- Contact Us
- See a Doctor
- Get Support
- Find Resources
- Ask questions on LiveChat
- Drop-in Virtually
- Download My SSP
- Connect with a doctor or nurse
- Drugs & Alcohol
- Self-Guided: Well-being & Resilience
- Identity & Community
- Find the Health Peers
- Hi-FIVE Movement and Anti-Stigma
- For Indigenous Students
- For Black Students
- For International Students
- Explore Support Options
- What's Happening
- Health Peers
- Meet, Greet, and Eat
- Creative Collective
- Suicide Awareness and Prevention Workshops
- Managing Expectations: A Workshop
- Move Together
- Mindfulness Meditation
- Faculty & Staff
- Graduate Students
The 6 building blocks of cultivating resilience are: social connection, self-awareness, shifting perspective, goal setting, solving problems, and self-compassion.

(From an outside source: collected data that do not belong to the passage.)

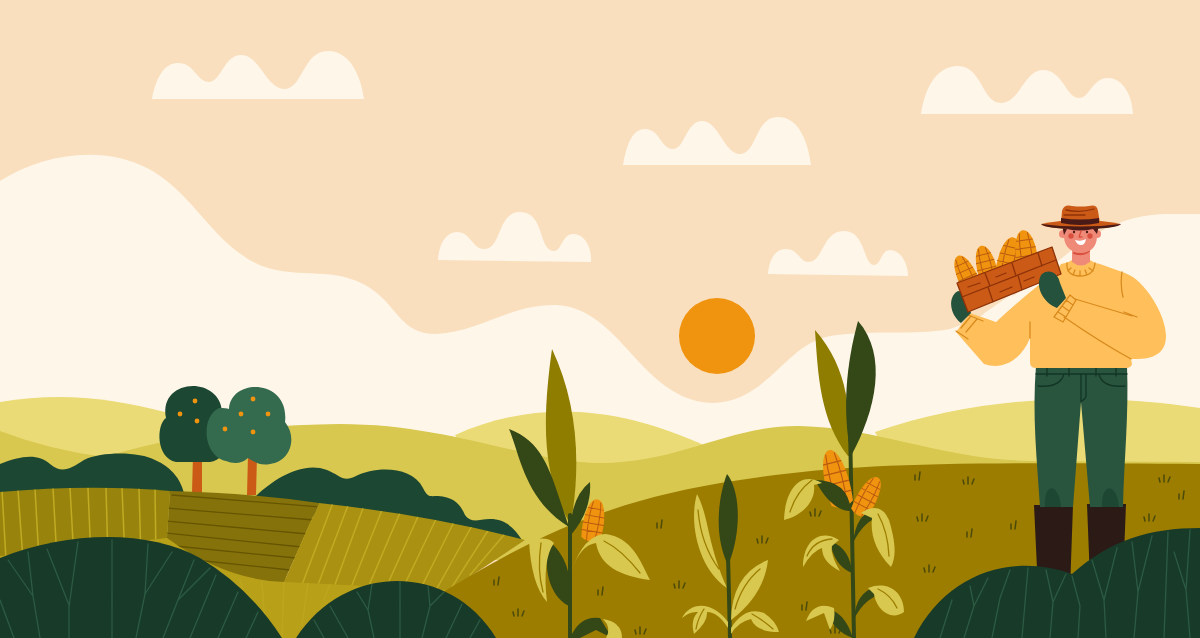
<!DOCTYPE html>
<html lang="en">
<head>
<meta charset="utf-8">
<title>Corn harvest</title>
<style>
:root{--sky:#f9dfbd;--cream:#fff6ea;--sun:#f0930f;--hill-pale:#ebdb77;--hill:#d8c84f;--field:#9c7d00;--field-left:#98840d;--field-mid:#85720a;--field-light:#aa9112;--field-front:#b8a019;--bush:#1c4732;--bush-front:#183a29;--vein:#2c5a42;--leaf-dark:#344716;--leaf-olive:#8f7d00;--leaf-pale:#d8c84f;--corn:#f0930f;--corn-line:#b85a10;--wood:#cb5a17;--wood-line:#8e3208;--sweater:#ffc05c;--sweater-line:#d98a1c;--trousers:#29553f;--trouser-line:#123524;--boot:#2b1a15;--skin:#f08a78;--blush:#d9503f;--hair:#4a1a16}
html,body{margin:0;height:100%;overflow:hidden}
body{width:1200px;height:638px;background:var(--sky)}
svg{display:block}
.cream{fill:var(--cream)}
.pale{fill:var(--hill-pale)}
.hill{fill:var(--hill)}
.bush{fill:var(--bush)}
.front{fill:var(--bush-front)}
.line{fill:none;stroke-linecap:round;stroke-linejoin:round}
.furrow{stroke:#c2ab22;stroke-width:1.5}
.furrow-dark{stroke:#665500;stroke-width:1.3}
.vein{stroke:var(--vein);stroke-width:1.3}
.dark{fill:var(--leaf-dark)}
.olive{fill:var(--leaf-olive)}
.husk{fill:var(--leaf-pale)}
.husk-vein{stroke:var(--field);stroke-width:1.3}
.stem{stroke:var(--leaf-dark);stroke-width:4}
.grass{stroke:#4b4a0a;stroke-width:1.5}
.knit{fill:var(--sweater)}
.knit-line{stroke:var(--sweater-line);stroke-width:1.3}
.seam{stroke:var(--trouser-line);stroke-width:1.3}
.wood{fill:var(--wood)}
.wood-line{stroke:var(--wood-line);stroke-width:1.3}
.glove{fill:#25523c}
.fruit{fill:var(--sun)}
</style>
</head>
<body>
<svg width="1200" height="638" viewBox="0 0 1200 638" role="img" aria-label="Farmer carrying a crate of corn across a field at sunset">
<defs>
  <g id="cob">
    <path d="M-10 20C-13 0-9-22 0-22S13 0 10 20Q0 26-10 20Z" fill="var(--corn)"/>
    <path class="line" d="M-4-19Q-7 0-4 22M4-19Q7 0 4 22M-8-12H8M-10-4H10M-11 4H11M-11 12H11" stroke="var(--corn-line)" stroke-width="1"/>
  </g>
  <path id="tuft" class="line grass" d="M-4 0L-5-4M0 0V-7M4 0L6-5"/>
  <path id="blades" class="line grass" d="M-2 0V-5M2 0L3-8"/>
  <clipPath id="field-left-clip"><path d="M0 492Q90 484 170 491L167 538 0 556Z"/></clipPath>
  <clipPath id="field-mid-clip"><path d="M170 491Q250 493 319 503L284 582Q225 580 167 538Z"/></clipPath>
  <clipPath id="field-right-clip"><path d="M319 503Q430 515 525 540L450 590 284 582Z"/></clipPath>
  <clipPath id="bush-left-clip"><path d="M0 558C70 530 150 530 200 558Q250 588 282 638H0Z"/></clipPath>
  <clipPath id="bush-mid-clip"><path d="M296 638C345 562 450 562 496 638Z"/></clipPath>
  <clipPath id="bush-right-clip"><path d="M914 638C945 575 1010 552 1072 574 1110 540 1150 528 1200 528V638Z"/></clipPath>
</defs>

<g id="sky">
  <rect width="1200" height="638" fill="var(--sky)"/>
  <path class="cream" d="M0 181C45 152 105 146 147 168 195 193 212 245 262 266 300 280 335 265 370 288 398 306 400 334 436 334 480 332 510 304 556 305 622 308 640 400 712 403 768 402 785 344 830 336 880 329 910 336 950 329 1040 300 1075 216 1165 214L1200 214V480H0Z"/>
  <g id="clouds" class="cream">
    <path d="M152 99C156 77 165 62 179 63 195 64 197 82 209 82 221 82 224 55 241 55 260 55 266 89 285 89 303 88 303 51 328 51 350 51 361 76 364 99Z"/>
    <path d="M623 165C627 143 633 128 646 129 660 130 661 149 673 149 685 149 686 121 702 121 719 121 724 154 740 154 757 154 755 117 778 117 799 117 808 142 811 165Z"/>
    <path d="M921 114C925 87 937 66 958 66 982 66 982 103 1001 103 1020 103 1024 70 1043 70 1063 70 1066 98 1079 98 1090 98 1092 78 1108 78 1123 78 1132 95 1133 114Z"/>
    <path d="M438 260C439 244 446 232 457 232 471 232 472 249 484 249 502 249 497 212 520 212 545 212 538 251 554 251 562 251 562 234 573 234 585 234 592 248 591 262Z"/>
    <path d="M768 274C769 260 775 249 786 249 798 249 800 262 808 262 824 262 822 231 844 231 866 231 863 265 874 265 881 265 881 250 890 250 901 250 908 264 908 276Z"/>
  </g>
  <circle cx="717" cy="336" r="38" fill="var(--sun)"/>
</g>

<g id="hills">
  <path class="pale" d="M0 402C60 392 110 398 165 412L300 470H0Z"/>
  <path class="pale" d="M455 435C530 402 610 402 708 447L650 480H480Z"/>
  <path class="pale" d="M875 432C980 396 1090 392 1200 408V480H900Z"/>
  <path class="hill" d="M0 431Q50 450 105 457 210 425 340 424C450 424 530 463 600 463 680 463 730 425 800 426 880 428 940 459 1030 461L1200 462V560H0Z"/>
</g>

<g id="distant-bushes" class="bush">
  <path d="M0 464C20 456 38 453 50 464 62 474 70 469 84 460 103 451 140 452 155 460Q178 470 184 493L0 500Z"/>
  <path d="M256 496C275 478 303 461 327 470 340 475 343 483 356 476 376 466 412 466 423 488 428 498 430 496 438 496 454 497 460 504 465 515 472 524 478 519 490 519 506 519 515 529 522 540L400 545Z"/>
</g>

<g id="orchard">
  <path class="wood" d="M193 455H202V493H192ZM248 455H257L256 495H247Z"/>
  <path class="bush" d="M176 462C156 458 156 425 166 418 158 378 220 375 222 412 236 425 230 460 210 462Z"/>
  <path fill="#346a4e" d="M226 461C203 456 200 417 219 408 224 408 227 408 229 409 231 377 290 379 285 422 298 438 290 462 270 464 260 466 255 462 248 458 242 464 233 464 226 461Z"/>
  <g class="fruit"><circle cx="195" cy="401" r="2.4"/><circle cx="180" cy="414" r="2.4"/><circle cx="197" cy="421" r="2.4"/><circle cx="253" cy="399" r="2.4"/><circle cx="241" cy="414" r="2.4"/><circle cx="268" cy="414" r="2.4"/><circle cx="225" cy="429" r="2.4"/><circle cx="253" cy="432" r="2.4"/></g>
</g>

<g id="fields">
  <path fill="var(--field-front)" d="M0 552L170 535 290 580 460 585V638H0Z"/>
  <path class="line furrow" stroke-opacity=".6" d="M240 580L246 600M262 582L266 638M284 582L282 638M308 583L302 625M330 584L324 600"/>
  <path fill="var(--field-left)" d="M0 492Q90 484 170 491L167 538 0 556Z"/>
  <path class="line furrow" clip-path="url(#field-left-clip)" d="M2 490L6 560M18 490L23 560M35 489L39 560M53 488L57 560M70 488L74 560M88 488L91 560M106 488L108 560M122 488L125 560M139 488L141 560M155 488L156 560"/>
  <path fill="var(--field-mid)" d="M170 491Q250 493 319 503L284 582Q225 580 167 538Z"/>
  <path class="line furrow-dark" clip-path="url(#field-mid-clip)" d="M172 495L320 507M165 508L314 520M165 521L308 534M165 533L302 547M175 546L296 558M195 560L290 570"/>
  <path fill="var(--field-light)" d="M319 503Q430 515 525 540L450 590 284 582Z"/>
  <path class="line furrow" clip-path="url(#field-right-clip)" d="M334 500L300 590M350 500L316 590M366 500L333 590M384 505L350 590M402 508L367 590M420 512L385 590M438 515L402 590M456 518L420 590M474 522L436 590M491 526L450 590M508 530L470 575"/>
  <path fill="var(--field)" d="M430 600C520 545 600 500 740 480 850 463 950 462 1200 464V638H420Z"/>
</g>

<g id="grass">
  <use href="#tuft" x="762" y="543"/><use href="#tuft" x="679" y="588"/><use href="#tuft" x="640" y="634"/><use href="#tuft" x="518" y="616"/><use href="#tuft" x="922" y="521"/><use href="#tuft" x="929" y="572"/><use href="#tuft" x="968" y="484"/><use href="#tuft" x="1149" y="521"/><use href="#tuft" x="1164" y="482"/><use href="#tuft" x="835" y="633"/><use href="#tuft" x="815" y="516"/>
  <use href="#blades" x="496" y="585"/><use href="#blades" x="600" y="595"/><use href="#blades" x="659" y="528"/><use href="#blades" x="917" y="480"/><use href="#blades" x="1013" y="529"/><use href="#blades" x="969" y="537"/><use href="#blades" x="804" y="610"/><use href="#blades" x="614" y="634"/><use href="#blades" x="1181" y="499"/>
</g>

<g id="corn-left">
  <path class="olive" d="M569 522C542 475 542 420 552 349 576 400 582 460 571 522Z"/>
  <path class="dark" d="M569 527C525 500 520 455 509 429 546 443 551 475 569 527Z"/>
  <path class="dark" d="M570 530Q572 496 590 482 592 510 571 535Z"/>
  <path class="line stem" d="M570 515V638"/>
  <use href="#cob" transform="translate(594 520) rotate(10) scale(.95)"/>
  <path class="husk" d="M571 572Q584 534 606 534C632 538 640 560 650 580 620 576 600 566 596 543Q580 545 571 572Z"/>
  <path class="line husk-vein" d="M604 541Q622 550 640 573"/>
  <path class="dark" d="M569 606C548 596 543 565 549 541 569 558 572 580 569 606Z"/>
  <path class="husk" d="M529 540Q548 536 554 543 542 560 547 602 531 584 529 540Z"/>
  <path class="line husk-vein" d="M541 543Q537 570 543 592"/>
  <path class="dark" d="M570 638Q580 615 600 618L612 638 596 630 580 638Z"/>
  <path class="husk" d="M603 619Q622 622 622 638H606Q612 628 603 619Z"/>
</g>

<g id="corn-middle">
  <path class="dark" d="M727 563C714 535 718 497 727 474 740 490 742 530 729 563Z"/>
  <path class="husk" d="M727 588C700 570 688 525 697 494 710 520 706 540 727 588Z"/>
  <path class="line husk-vein" d="M698 510Q701 545 719 569"/>
  <path class="line stem" stroke-width="3" d="M728 555L730 638"/>
  <path class="husk" d="M731 620Q732 574 768 560 764 595 731 620Z"/>
  <path class="line husk-vein" d="M735 609Q742 584 760 569"/>
  <path class="husk" d="M728 622C712 600 690 602 682 618Q690 611 698 612 690 620 694 634 708 622 707 612 718 612 728 628ZM731 628Q745 606 764 613 776 621 779 632 756 632 751 619 738 622 731 634Z"/>
  <path class="line husk-vein" d="M704 609Q698 618 696 629M752 614Q763 620 773 629"/>
</g>

<g id="corn-right">
  <path class="olive" d="M848 456C820 420 818 375 815 330 850 370 850 415 850 456Z"/>
  <path class="dark" d="M851 456C842 410 846 365 858 321 888 355 876 410 851 456Z"/>
  <path class="line stem" d="M850 425L854 638"/>
  <use href="#cob" transform="translate(836 478) rotate(-14) scale(1.1 1.3)"/>
  <use href="#cob" transform="translate(868 496) rotate(28) scale(.9 .95)"/>
  <path class="dark" d="M851 511C838 512 824 498 815 480Q848 480 851 511Z"/>
  <path class="husk" d="M822 483C800 470 785 490 784 520 804 515 816 500 814 485Z"/>
  <path class="line husk-vein" d="M812 480Q796 492 790 512"/>
  <path class="dark" d="M853 543Q856 514 874 510L882 516Q864 520 853 543Z"/>
  <path class="husk" d="M861 513Q880 500 889 520C895 540 897 555 891 567 876 552 870 535 872 518Z"/>
  <path class="line husk-vein" d="M878 514Q888 532 889 556"/>
  <path class="dark" d="M852 573Q834 566 830 541 850 548 852 573Z"/>
  <path class="husk" d="M839 540C820 528 803 541 803 567Q812 551 822 548 822 562 840 571 830 554 832 546Z"/>
  <path class="line husk-vein" d="M832 539Q814 540 807 556"/>
  <path class="dark" d="M854 619Q856 592 876 587L884 594Q866 596 854 619Z"/>
  <path class="husk" d="M868 588C888 580 904 592 904 612 890 622 876 608 874 594Z"/>
  <path class="line husk-vein" d="M878 589Q891 595 897 608"/>
  <path class="dark" d="M853 638Q844 610 824 608 834 632 853 638Z"/>
  <path class="husk" d="M834 608Q814 600 806 621L824 613 830 630Q836 620 834 608Z"/>
</g>

<g id="farmer">
  <g id="boots" fill="var(--boot)">
    <path d="M1034 505H1073L1070 590H1038ZM1087 504H1126L1123 580H1090Z"/>
  </g>
  <g id="trousers">
    <path fill="var(--trousers)" d="M1036 366H1127C1129 415 1124 460 1123 507H1090L1081 402 1073 507H1040C1037 460 1032 415 1036 366Z"/>
    <path fill="#1d4732" d="M1045 507C1043 482 1059 482 1061 507ZM1102 507C1101 482 1117 482 1119 507Z"/>
    <path class="line seam" d="M1036 374H1127M1081 374V402M1086 374V396Q1085 400 1081 401M1038 386Q1060 388 1064 374M1125 386Q1102 388 1099 374M1047 367V376M1069 367V376M1096 367V376M1116 367V376"/>
  </g>
  <g id="sweater">
    <path class="knit" d="M1061 264Q1080 258 1100 264L1125 273C1145 280 1166 315 1166 336 1166 355 1151 360 1131 359L1132 364Q1131 368 1126 368H1036Q1030 368 1030 362V338C1022 358 1005 371 984 364L956 332 970 313 996 322Q1020 300 1040 284L1058 268Z"/>
    <path class="cream" d="M983 314L1015 292 996 322Z"/>
    <path class="line knit-line" d="M1122 272Q1120 285 1123 297M1075 299L1132 316M1124 312L1137 317M1064 317Q1100 342 1131 359M1030 338V322M968 315L983 321M956 331L968 339M961 328L971 316M966 332L977 319"/>
    <path class="knit" d="M1067 263Q1066 276 1080 276T1095 263L1090 260H1072Z"/>
    <path class="line knit-line" d="M1067 263Q1066 276 1080 276T1095 263M1071 268L1068 271M1075 270L1073 275M1080 271V276M1085 270L1087 275M1089 268L1093 271"/>
    <path class="line knit-line" d="M1070 295L1054 317 1063 322 1076 300ZM1066 300L1073 305M1062 306L1069 311M1058 312L1066 317"/>
  </g>
  <g id="head">
    <path fill="var(--skin)" d="M1072 247H1090V262Q1081 269 1072 262Z"/>
    <path class="line" stroke="var(--blush)" stroke-width="2" d="M1074 253Q1083 256 1089 251"/>
    <circle cx="1063" cy="234" r="4" fill="var(--skin)"/><circle cx="1097" cy="234" r="4" fill="var(--skin)"/>
    <path fill="var(--skin)" d="M1064 225H1097V236C1097 248 1089 253 1081 253S1064 248 1064 236Z"/>
    <path fill="var(--hair)" d="M1062 225H1099L1097 234 1093 229Q1080 232 1067 229L1064 235Z"/>
    <g fill="var(--blush)"><circle cx="1071" cy="236" r="2.7"/><circle cx="1090" cy="236" r="2.7"/></g>
    <g fill="var(--hair)"><circle cx="1074" cy="232" r="1.2"/><circle cx="1087" cy="232" r="1.2"/></g>
    <path class="line" stroke="var(--blush)" stroke-width="1.3" d="M1081 231L1079 237H1082"/>
    <path fill="#fff" d="M1075 240Q1081 242 1086 239 1085 245 1081 245T1075 240Z"/>
    <path id="hat-brim" class="wood" d="M1041 224Q1080 216 1121 224 1117 228 1081 229 1045 229 1041 224Z"/>
    <path fill="var(--hair)" d="M1041 224Q1080 229 1121 224 1116 229 1081 229T1041 224Z"/>
    <path id="hat-crown" class="wood" d="M1061 223L1062 211Q1064 204 1072 206 1081 207 1089 206 1097 204 1098 211L1100 223Q1080 227 1061 223Z"/>
    <path fill="var(--hair)" d="M1061 218Q1080 221 1099 218V223Q1080 227 1061 223Z"/>
    <path class="line wood-line" d="M1066 210Q1080 213 1094 209M1064 215H1085"/>
  </g>
  <g id="crate">
    <path class="glove" d="M958 291C947 297 950 315 961 323L971 313 964 292Z"/>
    <use href="#cob" transform="translate(966 274) rotate(-24) scale(.9)"/>
    <use href="#cob" transform="translate(986 265) rotate(-14) scale(.9)"/>
    <use href="#cob" transform="translate(1009 259) rotate(12)"/>
    <use href="#cob" transform="translate(1026 252) rotate(-8)"/>
    <path class="wood" d="M957 283L1052 247 1061 274 968 312Z"/>
    <path class="line wood-line" d="M957 283L1052 247 1061 274 968 312ZM962 297L1056 260M985 273L990 286M1012 263L1016 276M988 287L993 302M1018 275L1022 290M1038 253L1042 266M968 287L980 283M996 277L1006 273M1000 292L1012 287M1024 281L1034 277"/>
    <path class="glove" d="M1041 275C1048 268 1058 272 1060 283L1066 298 1057 308C1046 304 1034 289 1041 275Z"/>
  </g>
</g>

<g id="foreground-bushes">
  <path class="front" d="M0 558C70 530 150 530 200 558Q250 588 282 638H0Z"/>
  <path class="line vein" clip-path="url(#bush-left-clip)" d="M112 638V540M69 638V605L47 549M69 607L78 542M40 638L33 596 8 560M33 596L28 552M14 638L0 600M136 638L145 594 148 544M145 594L172 552M163 638L178 600 194 560M190 638L216 575M178 600L210 568M218 638L238 592M246 638L258 612"/>
  <path class="front" d="M296 638C345 562 450 562 496 638Z"/>
  <path class="line vein" clip-path="url(#bush-mid-clip)" d="M400 638V582M374 638L368 610 357 592M368 610L372 584M348 638L330 606M324 638L314 620M422 638L430 606 428 586M430 606L444 592M446 638L462 604M470 638L480 620"/>
  <path class="front" d="M914 638C945 575 1010 552 1072 574 1110 540 1150 528 1200 528V638Z"/>
  <path class="line vein" clip-path="url(#bush-right-clip)" d="M940 638L952 600M964 638L974 606 970 586M974 606L988 578M992 638L1000 598 1010 570M1022 638L1028 568M1050 638L1053 602 1046 570M1053 602L1066 574M1078 638L1080 606 1072 576M1106 638L1104 600 1092 560M1104 600L1117 548M1134 638L1138 592 1132 542M1138 592L1152 536M1164 638L1168 532M1190 638L1186 590 1190 530M1186 590L1174 552"/>
</g>
</svg>
</body>
</html>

View the full YouTube playlist
Social connection and quality relationships are one of the building blocks to cultivating resilience and maintaining positive well-being. In fact, a Harvard study found that close relationships are the strongest predictors of a healthy and happy life.
In this video, Claudya and Sarah, two of your SFU Health Peer Educators, breakdown the 7 roles that people may fill in your life: the friend, appreciator, fun time, resource, role model, challenger and overload.
Being self-aware means noticing and understanding your thoughts, emotions, and behaviours, and understanding how they affect both you and those around you. There are multiple ways to build self-awareness including knowing your strengths, recognizing and naming emotions, and practicing mindfulness.
Adrianna and Mia, two of your Health Peer Educators, are here to discuss what character strengths are and how to use them to improve your well-being.
- Take the VIA Character Strengths Survey.
Feel more grounded in the present! Mariel, another one of your Health Peers, is here to discuss how to become more self-aware through practicing mindfulness. Follow along with the exercise.
Shifting perspective is the third building block of cultivating resilience. Our perception of events can alter our feelings around them; the lens through which we look at the world has a big impact on how we experience our lives. One way to shift our perspective is to practice gratitude.
In this video, Emma and Jessica, your Health Peer Educators, are here to discuss practicing gratitude.
- Create a bliss list of things that make you happy.
Setting goals gives you long-term vision and short-term motivations, and achieving goals builds your self-confidence. Goals can help you during times of adversity by offering a roadmap out of challenging situations.
Have you ever wondered how to make goals that you’ll actually stick to? Anna, one of your Health Peer, along with Tyna and Sid from SFU Recreation, are here to discuss SMART goal setting.
Take a screenshot of the summary of the SMART principles at 7:15 in the video.
When faced with roadblocks, you can draw on your problem-solving skills to overcome or navigate around them. Research shows that grit - perseverance, even in the face of adversity - is a key component of success.
Have you ever felt overwhelmed and struggled with balancing your priorities? Tamara and Aleisha, two of your SFU Health Peer Educators, are here to discuss how to build grit and find balance.
Self-compassion is the practice of treating yourself compassionately in situations where you might perceive inadequacy, failure, or general suffering. A large body of research shows that self-compassionate individuals suffer less and thrive more.
Have you ever felt like you are an imposter (like you are a fraud, that you are the only one who doesn't know how to do something, or that you don’t deserve your achievements)? This feeling is called Imposter Syndrome. Perla, one of your Health Peers, and Dr. Lara Aknin and Dr. Brian Fraser, two of your SFU professors, are here to discuss how to overcome it.